Burning Questions: Who Has Been the MVP of the NBA So Far This Season?
The topic of the NBA's Most Valuable Player award always manages to spark a heated debate, mostly because there has never really been a conclusive definition of what exactly "most valuable" means.
A list of precise criteria has never been officially established, although just about anyone who follows the game and has an opinion on it -- from the media members and TV analysts who get paid to, all the way down to Joe Casual Fan at the water cooler -- generally has a set they've picked out of who-knows-where that they'll defend to the death.
At the root of the argument is the difference between choosing a player having the best season -- statistically or otherwise -- versus a player who means the most to his team. Sometimes, one player manages to exemplify both schools of thought, but generally this is where the masses begin to divide.
Stemming from these two overarching arguments, many other questions emerge.
For the "best season" argument, for starters, how does one even qualify "best"? Is it statistically driven? If so, which statistics are more important for measuring than others? What is the proper balance between offensive and defensive contributions? Is there a minimum requirement of games played to be considered for the award?
As for the "most important" side, how in the world do you definitively measure importance? How much of a team's success does a player need to be responsible for? How would a given player's team perform if he were replaced with an average player or removed entirely? Can a player be the most valuable if there are other very valuable players on his team? Does his team have to be one of the best in the league or simply a playoff team? Can a player seriously be considered for the award if his team doesn't even make the playoffs?

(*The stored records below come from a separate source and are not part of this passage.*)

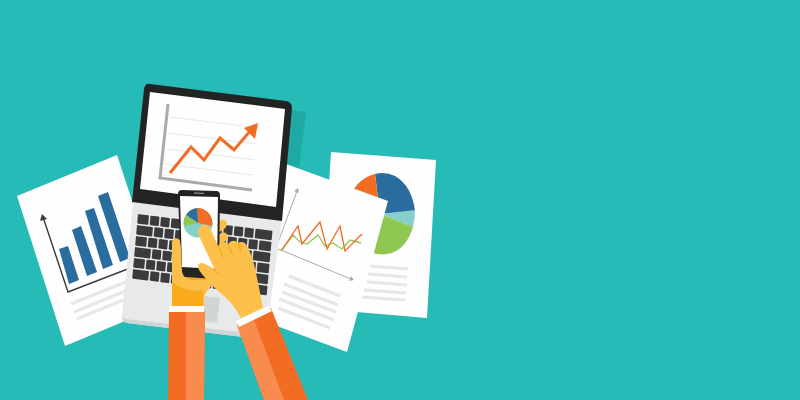
<!DOCTYPE html>
<html lang="en">
<head>
<meta charset="utf-8">
<title>Business analytics workspace</title>
<style>
:root {
  --teal: #26bbb7;
  --teal-shade: #1ea9a4;
  --paper: #fefefe;
  --rule: #e6e7e8;
  --ink: #3b3b3d;
  --black: #232324;
  --metal: #e7e9ea;
  --metal-shade: #d2d5d6;
  --grey: #a9abad;
  --blue: #2b6c9f;
  --aqua: #86cfca;
  --green: #8fc750;
  --orange: #f36c23;
  --sleeve-light: #f78c4e;
  --skin: #fcbf49;
  --skin-shade: #f9ab1c;
}
html, body { margin: 0; overflow: hidden; background: var(--teal); }
.banner { display: block; width: 800px; height: 400px; }
.backdrop { fill: var(--teal); }
.sheet { fill: var(--paper); }
.text-lines { stroke: var(--rule); stroke-width: 3; fill: none; }
.axis { stroke: var(--ink); fill: none; stroke-width: 1.4; }
.axis-thin { stroke: var(--grey); fill: none; stroke-width: 1; }
.blue { fill: var(--blue); }
.aqua { fill: var(--aqua); }
.green { fill: var(--green); }
.orange { fill: var(--orange); }
.skin { fill: var(--skin); }
.skin-shade { fill: var(--skin-shade); }
.crease { stroke: var(--skin-shade); stroke-width: 1.3; fill: none; stroke-linecap: round; }
</style>
</head>
<body>
<svg class="banner" viewBox="0 0 800 400" role="img" aria-label="Hands using a phone over a laptop and printed charts">
  <defs>
    <g id="key-row">
      <rect width="11" height="9.5" rx="1"/>
      <rect x="12.5" width="9" height="9.5" rx="1"/>
      <rect x="23" width="9" height="9.5" rx="1"/>
      <rect x="33.5" width="9" height="9.5" rx="1"/>
      <rect x="44" width="9" height="9.5" rx="1"/>
      <rect x="54.5" width="9" height="9.5" rx="1"/>
      <rect x="65" width="9" height="9.5" rx="1"/>
      <rect x="75.5" width="9" height="9.5" rx="1"/>
      <rect x="86" width="9" height="9.5" rx="1"/>
      <rect x="96.5" width="9" height="9.5" rx="1"/>
      <rect x="107" width="9" height="9.5" rx="1"/>
      <rect x="117.5" width="17" height="9.5" rx="1"/>
    </g>
    <g id="key-row-offset">
      <rect width="16" height="9.5" rx="1"/>
      <rect x="17.5" width="9" height="9.5" rx="1"/>
      <rect x="28" width="9" height="9.5" rx="1"/>
      <rect x="38.5" width="9" height="9.5" rx="1"/>
      <rect x="49" width="9" height="9.5" rx="1"/>
      <rect x="59.5" width="9" height="9.5" rx="1"/>
      <rect x="70" width="9" height="9.5" rx="1"/>
      <rect x="80.5" width="9" height="9.5" rx="1"/>
      <rect x="91" width="9" height="9.5" rx="1"/>
      <rect x="101.5" width="9" height="9.5" rx="1"/>
      <rect x="112" width="9" height="9.5" rx="1"/>
      <rect x="122.5" width="12" height="9.5" rx="1"/>
    </g>
  </defs>

  <rect class="backdrop" width="800" height="400"/>

  <g id="pie-report">
    <polygon class="sheet" points="331,152 436,160 427,318 321,309"/>
    <g id="pie-chart">
      <path class="blue" d="M380 214 L375 174 Q385 171 395 176 Q412 186 415 211 Z"/>
      <path class="aqua" d="M380 214 L415 210 Q415 219 413 227 Z"/>
      <path class="green" d="M380 214 L413 227 Q407 247 392 253 Q375 258 360 246 Z"/>
      <path class="orange" d="M380 214 L375 174 Q359 178 351 194 Z"/>
    </g>
    <path class="text-lines" d="M368 266 L408 269 M367 274 L407 277 M367 282 L407 285 M364 290 L406 293 M362 297 L405 300"/>
  </g>

  <g id="bar-report">
    <polygon class="sheet" points="17,196 117,155 166,304 65,346"/>
    <path class="axis" d="M43 217 L68 292 L138 265"/>
    <polygon fill="var(--ink)" points="42,214 47,219 40,221"/>
    <g id="bar-chart" class="blue">
      <polygon points="59,249 68,246 79,280 69,284"/>
      <polygon points="72,230 81,226 97,272 87,276"/>
      <polygon points="85,211 94,208 113,265 103,269"/>
      <polygon points="98,196 108,192 130,258 120,262"/>
    </g>
    <path class="text-lines" d="M71 304 L128 281 M74 312 L128 290 M77 319 L128 298"/>
  </g>

  <g id="line-report">
    <polygon class="sheet" points="286,164 388,201 347,352 250,316"/>
    <path class="axis-thin" d="M297 191 L276 248 L351 279"/>
    <polygon fill="var(--grey)" points="298,188 299,193 294,191"/>
    <polygon fill="var(--grey)" points="354,280 349,281 351,276"/>
    <polyline points="281,251 293,235 300,242 307,244 318,235 325,246 333,243 342,249 350,240 361,243" fill="none" stroke="var(--green)" stroke-width="1.3"/>
    <polyline points="282,250 298,226 302,244 320,222 327,249 340,226 345,251 362,234" fill="none" stroke="var(--orange)" stroke-width="1.3"/>
    <path class="text-lines" d="M289 276 L340 296 M284 284 L338 305 M282 292 L336 312 M279 299 L334 320 M278 308 L330 328"/>
  </g>

  <g id="laptop">
    <polygon fill="var(--teal-shade)" points="291,110 306,112 299,168 287,164"/>
    <path fill="var(--metal)" d="M133 201 L282 219 L266 336 Q265 340 260 339 L127 323 Q122 322 122 317 Z"/>
    <path fill="var(--metal-shade)" d="M122 317 Q122 322 127 323 L260 339 Q265 340 266 335 L126 319 Z"/>
    <path fill="var(--black)" d="M150 84 L286 101 Q292 102 292 108 L282 221 L132 202 L144 89 Q145 83 150 84 Z"/>
    <polygon class="sheet" points="150,92 285,109 276,207 140,189"/>

    <g id="growth-chart">
      <path d="M170 117 L259 128 M168 133 L257 144 M166 149 L255 160 M164 164 L253 175" stroke="var(--rule)" stroke-width="1" fill="none"/>
      <path d="M168 104 L160 178 L252 190" stroke="var(--grey)" stroke-width="3" fill="none"/>
      <polyline points="170,173 191,147 204,160 220,138 234,150 251,130" fill="none" stroke="var(--orange)" stroke-width="3"/>
      <polygon class="orange" points="258,123 255,139 244,128"/>
    </g>

    <g id="keyboard" fill="var(--ink)" transform="matrix(1 .125 -.09 1 138 214)">
      <use href="#key-row"/>
      <use href="#key-row-offset" y="11"/>
      <use href="#key-row" y="22"/>
      <use href="#key-row-offset" y="33"/>
      <use href="#key-row" y="44"/>
      <use href="#key-row-offset" y="55"/>
    </g>
    <polygon id="trackpad" fill="var(--metal-shade)" points="177,293 220,298 217,323 174,318"/>
  </g>

  <g id="left-arm">
    <polygon class="orange" points="169,311 205,311 204,400 168,400"/>
    <polygon fill="var(--sleeve-light)" points="186,311 205,311 204,400 186,400"/>
    <path class="skin-shade" d="M172 306 V243 Q173 237 179 239 L181 262 L215 278 L204 292 V307 Z"/>
    <rect class="sheet" x="169" y="306" width="35" height="6"/>
    <path class="skin" d="M217 223 Q224 216 227 223 Q228 228 219 232 Z"/>
    <path class="skin" d="M217 236 Q225 229 228 236 Q228 241 218 246 Z"/>
  </g>

  <g id="phone">
    <path fill="var(--black)" d="M182 190 L216 191 Q220 191 220 195 L219 275 Q219 279 215 279 L185 277 Q181 277 181 273 L178 194 Q178 190 182 190 Z"/>
    <polygon class="sheet" points="180,196 218,197 217,269 182,267"/>
    <path d="M194 193 L204 193.3" stroke="var(--grey)" stroke-width="1" fill="none"/>
    <g id="phone-pie">
      <circle class="aqua" cx="198" cy="223" r="14.5"/>
      <path class="orange" d="M198 223 L197 208 A14.5 15 0 0 1 212 226 Z"/>
      <path class="blue" d="M198 223 L197 208 A15 15 0 0 0 186 215 Z"/>
      <path class="green" d="M198 223 L186 215 A15 15 0 0 0 184 226 Z"/>
    </g>
  </g>
  <path id="left-thumb" class="skin" d="M172 306 V243 Q174 236 179 240 Q181 243 181 250 L182 272 Q184 280 194 280 L209 280 Q215 283 209 289 Q203 293 204 306 Z"/>
  <path class="skin-shade" d="M172 282 Q187 293 203 290 L203 306 H172 Z"/>
  <rect class="sheet" x="169" y="306" width="35" height="6"/>

  <g id="right-arm">
    <polygon class="orange" points="237,325 271,308 308,400 264,400"/>
    <polygon fill="var(--sleeve-light)" points="237,325 253,317 284,400 264,400"/>
    <path class="skin" d="M241 318 Q232 301 218 291 Q205 279 199 270 Q196 262 203 263 Q210 266 215 270 L199 236 Q196 227 203 225 Q208 224 211 230 L218 246 Q223 239 228 244 Q233 238 238 243 Q244 240 247 246 Q253 257 256 273 Q260 292 263 308 Z"/>
    <path class="crease" d="M218 246 L223 257 M228 244 L232 254 M238 243 L241 252 M215 270 L218 274"/>
    <path class="sheet" d="M236 321 L268 306 L272 311 L239 327 Z"/>
  </g>
</svg>
</body>
</html>
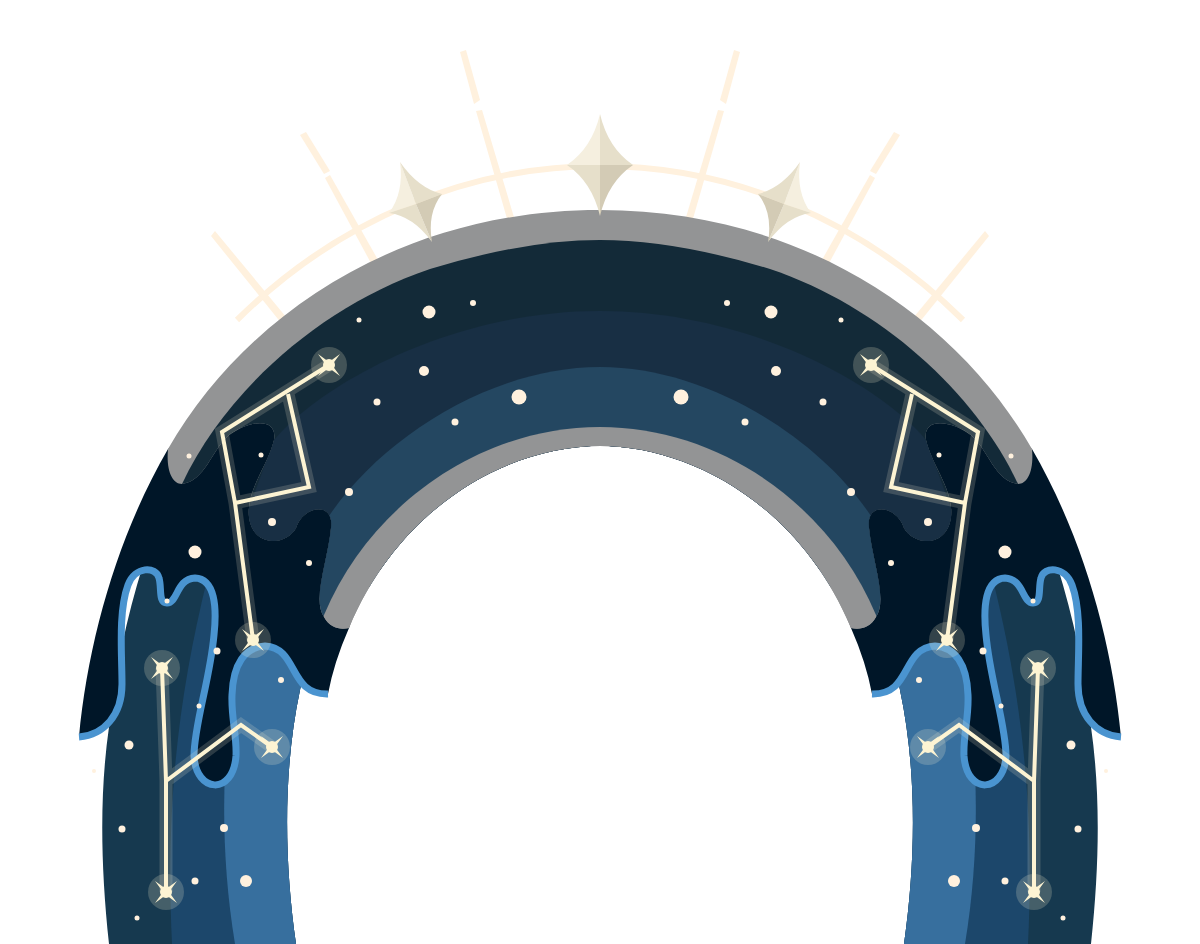
<!DOCTYPE html>
<html lang="en">
<head>
<meta charset="utf-8">
<title>Celestial arch</title>
<style>
:root {
  --paper: #ffffff;
  --cream: #fff1de;
  --starlight: #fdf4d3;
  --silver: #939495;
  --midnight: #001628;
  --sky-1: #132a38;
  --sky-2: #182f44;
  --sky-3: #244761;
  --leg-1: #16394f;
  --leg-2: #1c476b;
  --leg-3: #376f9e;
  --rim: #4a94d0;
  --gem-light: #f5efdf;
  --gem-mid: #e6dfca;
  --gem-dark: #d3cbb5;
}
html, body { margin: 0; background: var(--paper); overflow: hidden; }
svg { display: block; width: 1200px; height: 944px; }
.cream { fill: var(--cream); }
.orbit { fill: none; stroke: var(--cream); stroke-width: 6; }
.rim { fill: none; stroke: var(--rim); stroke-width: 7; }
.silver { fill: var(--silver); }
.midnight { fill: var(--midnight); }
.sky-1 { fill: var(--sky-1); }
.sky-2 { fill: var(--sky-2); }
.sky-3 { fill: var(--sky-3); }
.leg-1 { fill: var(--leg-1); }
.leg-2 { fill: var(--leg-2); }
.leg-3 { fill: var(--leg-3); }
.gem-light { fill: var(--gem-light); }
.gem-mid { fill: var(--gem-mid); }
.gem-dark { fill: var(--gem-dark); }
.glow, .thread { fill: none; stroke: var(--starlight); stroke-linejoin: miter; }
.glow { stroke-width: 13; opacity: .17; }
.thread { stroke-width: 4; }
.halo { fill: var(--starlight); opacity: .2; }
.spark { fill: var(--starlight); }
</style>
</head>
<body>
<svg viewBox="0 0 1200 944" role="img" aria-label="Night sky arch with constellations and a crown of rays">
  <defs>
    <clipPath id="upper-shape">
      <path d="M601 210H600C400 210 245 315 168 449C166 470 172 484 182 484C205 481 212 450 228 436C245 422 278 415 274 440C268 466 246 490 249 517C253 548 286 546 296 528C303 505 335 501 331 528C328 560 312 600 324 617C330 628 340 630 349 628C400 505 510 446 600 446H601Z"/>
    </clipPath>
    <clipPath id="leg-shape">
      <path d="M109 944C100 860 100 790 109 727Q118 645 143 565H195L222 590L230 640H310L300 690C283 770 284 860 296 944Z"/>
    </clipPath>
    <path id="drip" d="M79 737C104 735 122 715 122 684C122 655 118 612 128 585C135 566 156 566 159 578C162 588 158 603 167 603C178 603 176 579 195 578C215 579 217 607 214 635C210 680 194 725 194 756C196 793 233 796 236 756C237 735 231 718 232 695C233 664 245 647 265 646C299 648 288 695 328 694"/>
    <path id="upper-figure" d="M329 365L222 432L235 503L253 640M288 394L309 487L235 503"/>
    <path id="lower-figure" d="M162 668L166 781V892M166 781L241 725L272 747"/>
    <g id="sparkle">
      <circle class="halo" r="18"/>
      <path class="spark" d="M-11-11L0-3L11-11L3 0L11 11L0 3L-11 11L-3 0Z"/>
      <circle class="spark" r="6"/>
    </g>

    <g id="half">
      <g id="crown-rays">
        <path class="orbit" d="M237 320C340 218 470 166 600 166H601"/>
        <g class="cream">
          <polygon points="211,236 215,231 296,329 290,334"/>
          <polygon points="300,135 306,132 330,171 324,174"/>
          <polygon points="325,178 330,175 386,274 379,278"/>
          <polygon points="460,52 466,50 480,100 474,104"/>
          <polygon points="476,111 482,110 519,234 512,236"/>
        </g>
      </g>

      <g id="leg" clip-path="url(#leg-shape)">
        <rect class="leg-1" x="90" y="560" width="240" height="384"/>
        <path class="leg-2" d="M207 580C180 690 165 800 172 944H330V580Z"/>
        <path class="leg-3" d="M240 630C222 740 218 840 235 944H330V630Z"/>
      </g>

      <path class="midnight" d="M168 449C118 535 88 640 79 737C104 735 122 715 122 684C122 655 118 612 128 585C135 566 156 566 159 578C162 588 158 603 167 603C178 603 176 579 195 578C215 579 217 607 214 635C210 680 194 725 194 756C196 793 233 796 236 756C237 735 231 718 232 695C233 664 245 647 265 646C299 648 288 695 328 694Q334 662 349 628L370 560L330 420L240 400Z"/>
      <use href="#drip" class="rim"/>

      <g id="upper-arch" clip-path="url(#upper-shape)">
        <rect class="silver" x="160" y="205" width="441" height="430"/>
        <path class="sky-1" d="M601 240H600Q525 240 430 269C320 306 225 392 182 484L250 560L330 600L601 440Z"/>
        <path class="sky-2" d="M601 311H600C450 311 320 385 274 440L230 560L330 600L601 440Z"/>
        <path class="sky-3" d="M601 367H600C490 367 380 440 329 516L310 625L601 440Z"/>
        <path class="silver" d="M601 427H600C480 427 370 505 324 615L318 640H370L601 455Z"/>
      </g>

      <g id="side-gem">
        <path class="gem-light" d="M400 162L416 204L389 213Q404 193 400 162Z"/>
        <path class="gem-mid" d="M400 162Q418 188 442 194L416 204Z"/>
        <path class="gem-mid" d="M389 213L416 204L432 242Q413 216 389 213Z"/>
        <path class="gem-dark" d="M416 204L442 194Q427 213 432 242Z"/>
      </g>

      <g id="constellations">
        <use href="#upper-figure" class="glow"/>
        <use href="#lower-figure" class="glow"/>
        <use href="#upper-figure" class="thread"/>
        <use href="#lower-figure" class="thread"/>
        <use href="#sparkle" x="329" y="365"/>
        <use href="#sparkle" x="253" y="640"/>
        <use href="#sparkle" x="162" y="668"/>
        <use href="#sparkle" x="272" y="747"/>
        <use href="#sparkle" x="166" y="892"/>
      </g>

      <g id="star-dots" class="cream">
        <circle cx="429" cy="312" r="6.5"/>
        <circle cx="473" cy="303" r="3"/>
        <circle cx="359" cy="320" r="2.5"/>
        <circle cx="424" cy="371" r="5"/>
        <circle cx="377" cy="402" r="3.5"/>
        <circle cx="519" cy="397" r="7.5"/>
        <circle cx="455" cy="422" r="3.5"/>
        <circle cx="349" cy="492" r="4"/>
        <circle cx="189" cy="456" r="2.5"/>
        <circle cx="261" cy="455" r="2.5"/>
        <circle cx="272" cy="522" r="4"/>
        <circle cx="309" cy="563" r="3"/>
        <circle cx="195" cy="552" r="6.5"/>
        <circle cx="167" cy="601" r="2.5"/>
        <circle cx="217" cy="651" r="3.5"/>
        <circle cx="281" cy="680" r="3"/>
        <circle cx="199" cy="706" r="2.5"/>
        <circle cx="129" cy="745" r="4.5"/>
        <circle cx="94" cy="771" r="2"/>
        <circle cx="122" cy="829" r="3.5"/>
        <circle cx="224" cy="828" r="4"/>
        <circle cx="195" cy="881" r="3.5"/>
        <circle cx="246" cy="881" r="6"/>
        <circle cx="137" cy="918" r="2.5"/>
      </g>
    </g>
  </defs>

  <use href="#half"/>
  <use href="#half" transform="translate(1200 0) scale(-1 1)"/>

  <g id="centre-gem">
    <path class="gem-light" d="M600 114V165H567Q592 148 600 114Z"/>
    <path class="gem-mid" d="M600 114Q608 148 633 165H600Z"/>
    <path class="gem-mid" d="M567 165H600V216Q592 182 567 165Z"/>
    <path class="gem-dark" d="M600 165H633Q608 182 600 216Z"/>
  </g>
</svg>
</body>
</html>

You won't find recognized answers to these questions in any NBA rule book, but ask anyone with two cents to spend on an opinion about who deserves the award, and you'll find that everyone's got some form of a response to each. Not only that, but they'll defend their opinion -- as heavily biased and picked from thin air as it is -- like it's gospel.
And it's that kind of strong conviction that makes this year's MVP debate the juiciest we've had in recent memory. We're roughly 80% of the way through the regular season and so far there hasn't been any one dominant narrative that's made this year's winner anywhere close to obvious.
Usually, by this time of the year, a consensus starts to form as the opinions of the mass media and general NBA-consuming public converge on some form of common ground. Look no further than last year, when the fiery Kevin Durant vs. LeBron James debate that went back and forth and lasted all season ended up in a decisive 119 to 6 first-place-vote victory for KD.
Now, one month from the end of the 2014-15 season and we still have approximately six -- count 'em, six -- legitimate candidates still standing and they all fit a different MVP niche. Some satisfy the "best season" side, others fit firmly in the "most important" corner, while others typify both to varying degrees.
The hoops writers here at numberFire have been having this debate internally on a daily basis for months, but it's officially time to bring those arguments to light. Click onward to read each side of the story to date.